Chris McDaniel might have lost the Republican U.S. Senate primary in Mississippi. However, he will have his own day in court.
The Mississippi Supreme Court granted the state senator’s request for an expedited hearing and it will hear oral arguments with the entire panel of judges on Oct. 2.
“Activist judges have been a problem in Mississippi since the 1950s, as we saw with the Kellum decision, which, contrary to statute, imposed the 20-day deadline onto congressional and statewide elections,” McDaniel spokesman Noel Fritsch said in a campaign news release.
According to Mississippi Public Broadcasting, the 1959 Mississippi Supreme Court case Kellum v. Johnson says that election challenges should be filed within 20 days of an election.

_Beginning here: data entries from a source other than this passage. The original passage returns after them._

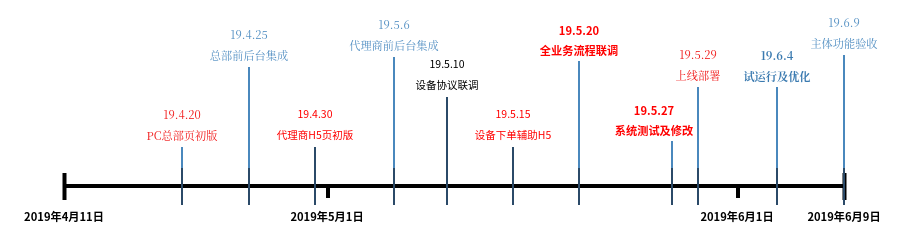
<!DOCTYPE html>
<html lang="zh-CN">
<head>
<meta charset="utf-8">
<title>项目时间轴</title>
<style>
:root {
  --paper: #fff;
  --ink: #000;
  --red: #f00;
  --red-soft: #f01414;
  --blue: #4c8bc0;
  --blue-strong: #3a7ab0;
  --stem: #4a88bd;
  --navy: #2b4a68;
  --sans: "Noto Sans CJK SC", "Noto Sans", sans-serif;
  --serif: "Noto Serif CJK SC", "Noto Serif", serif;
}
* { box-sizing: border-box; margin: 0; padding: 0; }
html, body { width: 908px; height: 241px; overflow: hidden; background: var(--paper); }
.timeline { position: relative; width: 908px; height: 241px; overflow: hidden; font: 11.2px/21px var(--sans); text-align: center; white-space: nowrap; }
.axis { position: absolute; inset: 0; }
.axis-date { position: absolute; left: calc(var(--x) * 1px - 60px); top: 206px; width: 120px; font-weight: 700; color: var(--ink); }
.event { position: absolute; left: calc(var(--x) * 1px - 60px); top: calc(var(--stem-top) * 1px - 42px); width: 120px; height: calc(247px - var(--stem-top) * 1px); display: flex; flex-direction: column; align-items: center; }
.event time, .event p { position: relative; left: var(--shift, 0); top: var(--nudge, 0); flex: none; height: 21px; }
.event::after { content: ""; flex: 1; width: 2px; background: linear-gradient(to top, var(--navy) 37px, var(--line, var(--stem)) 37px); }
.serif { font-family: var(--serif); --nudge: -1px; }
.sans { font-size: 10.5px; --line: var(--navy); --nudge: -2px; }
.strong { font-weight: 700; --nudge: 0px; }
.strong.red time { top: 1px; }
.red { color: var(--red); }
.red-soft { color: var(--red-soft); }
.blue { color: var(--blue); }
.blue-strong { color: var(--blue-strong); }
</style>
</head>
<body>
<main class="timeline">
  <svg class="axis" width="908" height="241" viewBox="0 0 908 241" aria-hidden="true" stroke="#000" stroke-width="4">
    <line x1="64" y1="186" x2="846" y2="186"/>
    <line x1="64.5" y1="173" x2="64.5" y2="200"/>
    <line x1="844.5" y1="173" x2="844.5" y2="200"/>
    <line x1="328" y1="186" x2="328" y2="198"/>
    <line x1="738" y1="186" x2="738" y2="198"/>
  </svg>
  <span class="axis-date" style="--x:64">2019年4月11日</span>
  <span class="axis-date" style="--x:327">2019年5月1日</span>
  <span class="axis-date" style="--x:737">2019年6月1日</span>
  <span class="axis-date" style="--x:844">2019年6月9日</span>

  <article class="event serif red-soft" style="--x:182;--stem-top:147"><time>19.4.20</time><p>PC总部页初版</p></article>
  <article class="event serif blue" style="--x:249;--stem-top:67"><time>19.4.25</time><p>总部前后台集成</p></article>
  <article class="event sans red" style="--x:315;--stem-top:147"><time>19.4.30</time><p>代理商H5页初版</p></article>
  <article class="event serif blue" style="--x:394;--stem-top:57"><time>19.5.6</time><p>代理商前后台集成</p></article>
  <article class="event sans" style="--x:447;--stem-top:97"><time>19.5.10</time><p>设备协议联调</p></article>
  <article class="event sans red" style="--x:513;--stem-top:147"><time>19.5.15</time><p>设备下单辅助H5</p></article>
  <article class="event strong red" style="--x:579;--stem-top:61"><time>19.5.20</time><p>全业务流程联调</p></article>
  <article class="event strong red" style="--x:672;--stem-top:141;--shift:-18px"><time>19.5.27</time><p>系统测试及修改</p></article>
  <article class="event serif red-soft" style="--x:698;--stem-top:87"><time>19.5.29</time><p>上线部署</p></article>
  <article class="event serif strong blue-strong" style="--x:777;--stem-top:87"><time>19.6.4</time><p>试运行及优化</p></article>
  <article class="event serif blue" style="--x:844;--stem-top:55"><time>19.6.9</time><p>主体功能验收</p></article>
</main>
</body>
</html>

“Since the statutes are silent on anything regarding a 20-day deadline, any approval of such a deadline by the court without legislative approval would be judicial activism.”
McDaniel filed his challenge before the state Supreme Court on Sept. 18 and Cochran’s lawyers had until the next Wednesday to file their responses, according to the Clarion-Ledger.
The ballots for the Nov. 4 general election already have Cochran, the Republican nominee, facing Democratic nominee Travis Childers. Absentee voting began Sept. 27.
The Senate Conservatives Fund plans to file a brief and join in oral arguments in support of McDaniel’s challenge.
According to the Sun-Herald, the brief asks the court not to implement the Kellum decision.
They’re not the only one joining in, as the Conservative Action Fund has been able to file a brief supporting McDaniel.
In a news release from McDaniel’s campaign, Cochran was unsuccessful in striking Mississippi Secretary of State Delbert Hosemann’s opinion on the 20-day deadline from the record. The campaign said he twice previously stated to the Clarion-Ledger that there was no deadline for filing a challenge for a statewide primary election.
Attorneys for Mississippi’s incumbent U.S. senator argued Sept. 22 to exclude Hosemann’s statement, which Judge Hollis McGehee heard in Mendenhall.
McDaniel’s lead counsel, Mitch Tyner, said Hosemann’s opinion as the head of state elections provides the needed support for not implementing a 20-day deadline.
“In Barbour v. Gunn, the Mississippi Supreme Court made it perfectly clear that Speaker Gunn’s challenge, which was filed 34 days after the primary election, did not violate the mandates of Mississippi Code 23-15-923,” Tyner said. “To now require that Chris McDaniel file his challenge within 20 days of the election would create a double standard.”
Barbour v. Gunn was a 2003 decision when state House Speaker Philip Gunn waited 34 days to challenge the Republican primary loss to incumbent state Rep. Jep Barbour. Gunn won the court challenge and the election. He became speaker in 2012.
“The ruling is important for our case,” McDaniel said in an email to supporters. “The head of elections in Mississippi agrees that we have the right to appeal the primary runoff in court.”
The state senator said the GOP establishment’s argument was in error.
“The arguments from our state’s Republican establishment were meant to influence the judge to make an activist decision that would have ignored both the secretary of state and legal precedent,” McDaniel said. “Our opponents know our case has merit, so their only option is to try to convince Judge McGehee to throw it out.”
This round of arguments has left his legal defense fund depleted.
“We won this motion, but we still haven’t gotten to the court case,” he said. “We spent thousands of dollars making sure the secretary of state’s statement entered the record, but we still have yet to go through a single ballot with the Mississippi Supreme Court.”
According to the Mississippi Business Journal, Cochran’s attorneys said the case is not relevant since the timing of Gunn’s filing was not argued.
In a visit to Greenwood Aug. 12, Cochran said that he’s keeping his focus on his November opponent, Democrat Travis Childers.
“I’m not thinking about that challenge or worrying about it,” he told the Greenwood Commonwealth in a story notably featured on his campaign site. “I’m campaigning in a positive way on my abilities and my proven experience to get things done for the betterment of Mississippi.”
McDaniel filed his 243-page challenge in August with the state’s Republican Party and that was denied.
The Mississippi state senator alleged in his complaint that 27 counties counted absentee votes that did not meet the requirements of the election code. He also alleged that 12 counties failed to certify the results of the June 24 runoff in the time required by the state. According to the Sun-Herald, McDaniel has not sought to restrict who can vote in party primaries.